After the interval, the turning of attention to Stephano (Bartosz Zyśk) and Trinculo (Kurusz Wojeński) brings light relief. The mimed comedy has all the subtlety of a silent movie but it is well done and brings a smile. Their attempts to beat up Caliban leave little to the imagination either, the darkness on stage matched by that in the score.
After Stephano and Trinculo attack Prospero, with the help of the native islanders, the dangerous dogs produced by Ariel (Patryk Walczak) are vividly portrayed by projections and some startlingly effective canine full masks worn by some of the dancers.
When all is finally resolved, the look on Bakhtiari’s face speaks volumes. His Prospero realises what he has done, what he has lost. It needs no words, no dance.
In keeping with the rest of the work, Tatyana van Walsum’s costumes are simple: loose shirts and trousers for the men, and a beautiful airy dress for Miranda. The corps add a dose of dramatic colour, the men and women of the storms in long blue or red skirts.
The score of largely 16th and 17th-century English music works well. Purcell is to the fore with, appropriately, the overture from The Tempest, selections from The Fairy Queen and Funeral Music for Queen Mary among the choices. Elsewhere there’s Robert Johnson, Matthew Locke and Thomas Tallis, plus new music by Michel van der Aa. Tallis’ Spem im alium, which plays at the opening, is especially atmospheric. Spoken text from the play is also effective.

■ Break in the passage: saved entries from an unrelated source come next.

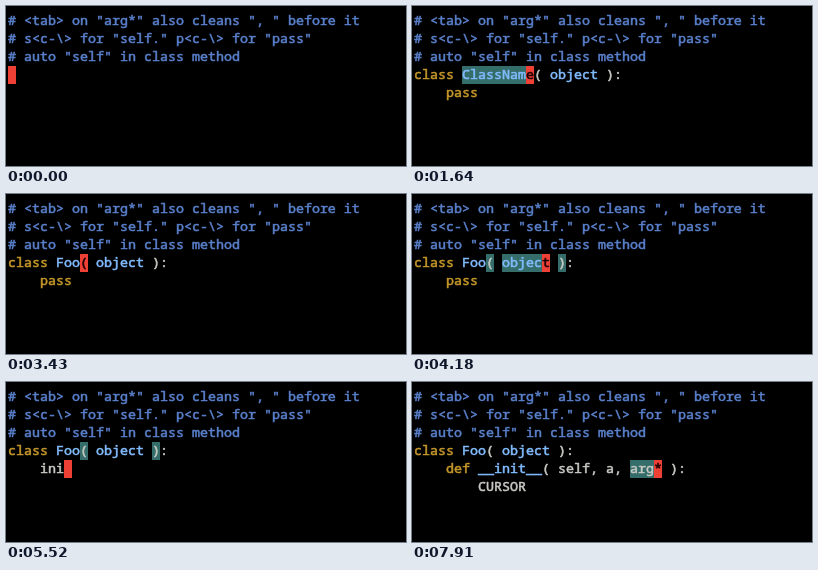
Recreate the animation shown at these times as an HTML page. Size 400x160 px, loop 8000 ms.

```html
<!DOCTYPE html>
<html lang="en">
<head>
<meta charset="utf-8">
<title>Snippet session</title>
<style>
  html, body { margin: 0; width: 100%; height: 100%; overflow: hidden; background: #000; }
  svg { display: block; width: 100%; height: 100%; }
  text {
    font: 13.333px "Noto Sans Mono", "DejaVu Sans Mono", monospace;
    font-variant-ligatures: none;
    white-space: pre;
    stroke-width: 0.55px;
    stroke-linejoin: round;
  }
</style>
</head>
<body>
<svg id="stage" viewBox="0 0 400 160">
  <rect width="400" height="160" fill="#000"/>
  <g id="boxes" shape-rendering="crispEdges"></g>
  <g id="lines"></g>
</svg>
<script>
const LOOP = 8000, CELL = 8, ROW = 18, LEFT = 2, TOP = 6, BASE = 13;
const INK = {
  comment: '#5a80cc', key: '#c6982a', name: '#82bcff',
  plain: '#c8cac4', under: '#1c0000', select: '#346d69', cursor: '#ee4035'
};
const COMMENTS = [
  '# <tab> on "arg*" also cleans ", " before it',
  '# s<c-\\> for "self." p<c-\\> for "pass"',
  '# auto "self" in class method'
];
const cls = name => `class ${name}( object ):`;
const init = args => `    def __init__( self, ${args} ):`;
const FOO = cls('Foo'), PASS = '    pass', BODY = '        CURSOR';

// at: start time, code: lines below the comments, cur: cursor [row, col],
// sel: selection [row, col, length], match: matching brackets lit
const steps = [
  { at: 0, code: [''], cur: [3, 0] },
  { at: 450, code: ['c'], cur: [3, 1] },
  { at: 750, code: ['cl'], cur: [3, 2] },
  { at: 900, code: ['cla'], cur: [3, 3] },
  { at: 1640, code: [cls('ClassName'), PASS], sel: [3, 6, 8], cur: [3, 14] },
  { at: 2240, code: [cls('ClassName'), PASS], sel: [3, 6, 8] },
  { at: 2990, code: [cls('F'), PASS], cur: [3, 7] },
  { at: 3290, code: [cls('Fo'), PASS], cur: [3, 8] },
  { at: 3430, code: [FOO, PASS], cur: [3, 9] },
  { at: 4030, code: [FOO, PASS], cur: [3, 11], match: true },
  { at: 4180, code: [FOO, PASS], sel: [3, 11, 5], cur: [3, 16], match: true },
  { at: 4630, code: [FOO, PASS], sel: [4, 4, 3], cur: [4, 7], match: true },
  { at: 5080, code: [FOO, '    i'], cur: [4, 5], match: true },
  { at: 5220, code: [FOO, '    i'], match: true },
  { at: 5370, code: [FOO, '    in'], cur: [4, 6], match: true },
  { at: 5520, code: [FOO, '    ini'], cur: [4, 7], match: true },
  { at: 6120, code: [FOO, init('arg*'), BODY], sel: [4, 24, 3], cur: [4, 27], match: true },
  { at: 7170, code: [FOO, init('arg*'), BODY], sel: [4, 24, 3], match: true },
  { at: 7320, code: [FOO, init('a'), BODY], cur: [4, 25], match: true },
  { at: 7770, code: [FOO, init('a'), BODY] },
  { at: 7910, code: [FOO, init('a, arg*'), BODY], sel: [4, 27, 3], cur: [4, 30] }
];

const boxes = document.getElementById('boxes');
const lines = document.getElementById('lines');

function add(parent, tag, attrs, text) {
  const el = document.createElementNS('http://www.w3.org/2000/svg', tag);
  for (const k in attrs) el.setAttribute(k, attrs[k]);
  if (text) el.textContent = text;
  parent.append(el);
  return el;
}

function box(row, col, len, fill) {
  add(boxes, 'rect', {
    x: LEFT + col * CELL, y: TOP + row * ROW, width: len * CELL, height: ROW, fill
  });
}

// Gives one colour key per character
function paint(text) {
  if (text[0] === '#') return Array(text.length).fill('comment');
  const inks = Array(text.length).fill('plain');
  const mark = (re, ink) => {
    for (const m of text.matchAll(re)) inks.fill(ink, m.index, m.index + m[0].length);
  };
  mark(/\b(class|def|pass|in)\b/g, 'key');
  mark(/(?<=(class|def) )\w+|\bobject\b/g, 'name');
  return inks;
}

function drawLine(text, row, cur) {
  const inks = paint(text);
  if (cur && cur[0] === row) inks[cur[1]] = 'under';
  const line = add(lines, 'text', { y: TOP + row * ROW + BASE });
  for (let i = 0, j; i < text.length; i = j) {
    for (j = i + 1; j < text.length && inks[j] === inks[i];) j++;
    const ink = INK[inks[i]];
    add(line, 'tspan', { x: LEFT + i * CELL, fill: ink, stroke: ink }, text.slice(i, j));
  }
}

function draw(step) {
  boxes.replaceChildren();
  lines.replaceChildren();
  if (step.match) {
    box(3, FOO.indexOf('('), 1, INK.select);
    box(3, FOO.indexOf(')'), 1, INK.select);
  }
  if (step.sel) box(...step.sel, INK.select);
  if (step.cur) box(...step.cur, 1, INK.cursor);
  [...COMMENTS, ...step.code].forEach((text, row) => drawLine(text, row, step.cur));
}

let shown, start;
function tick(now) {
  start ??= now;
  const t = (now - start) % LOOP;
  const step = steps.findLast(s => s.at <= t) || steps[0];
  if (step !== shown) draw(shown = step);
  requestAnimationFrame(tick);
}
draw(shown = steps[0]);
requestAnimationFrame(tick);
</script>
</body>
</html>
```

Pastor’s The Tempest is a beautiful production, succinctly choreographed; one that makes you want to see more of his work. There is never any doubt about what is happening and how people feel, inside and towards one another, and you can’t ask for much more from narrative ballet. The stark emptiness of the stage actually helps, constantly drawing the eye to the action. This Tempest grabs you and keeps a tight hold throughout.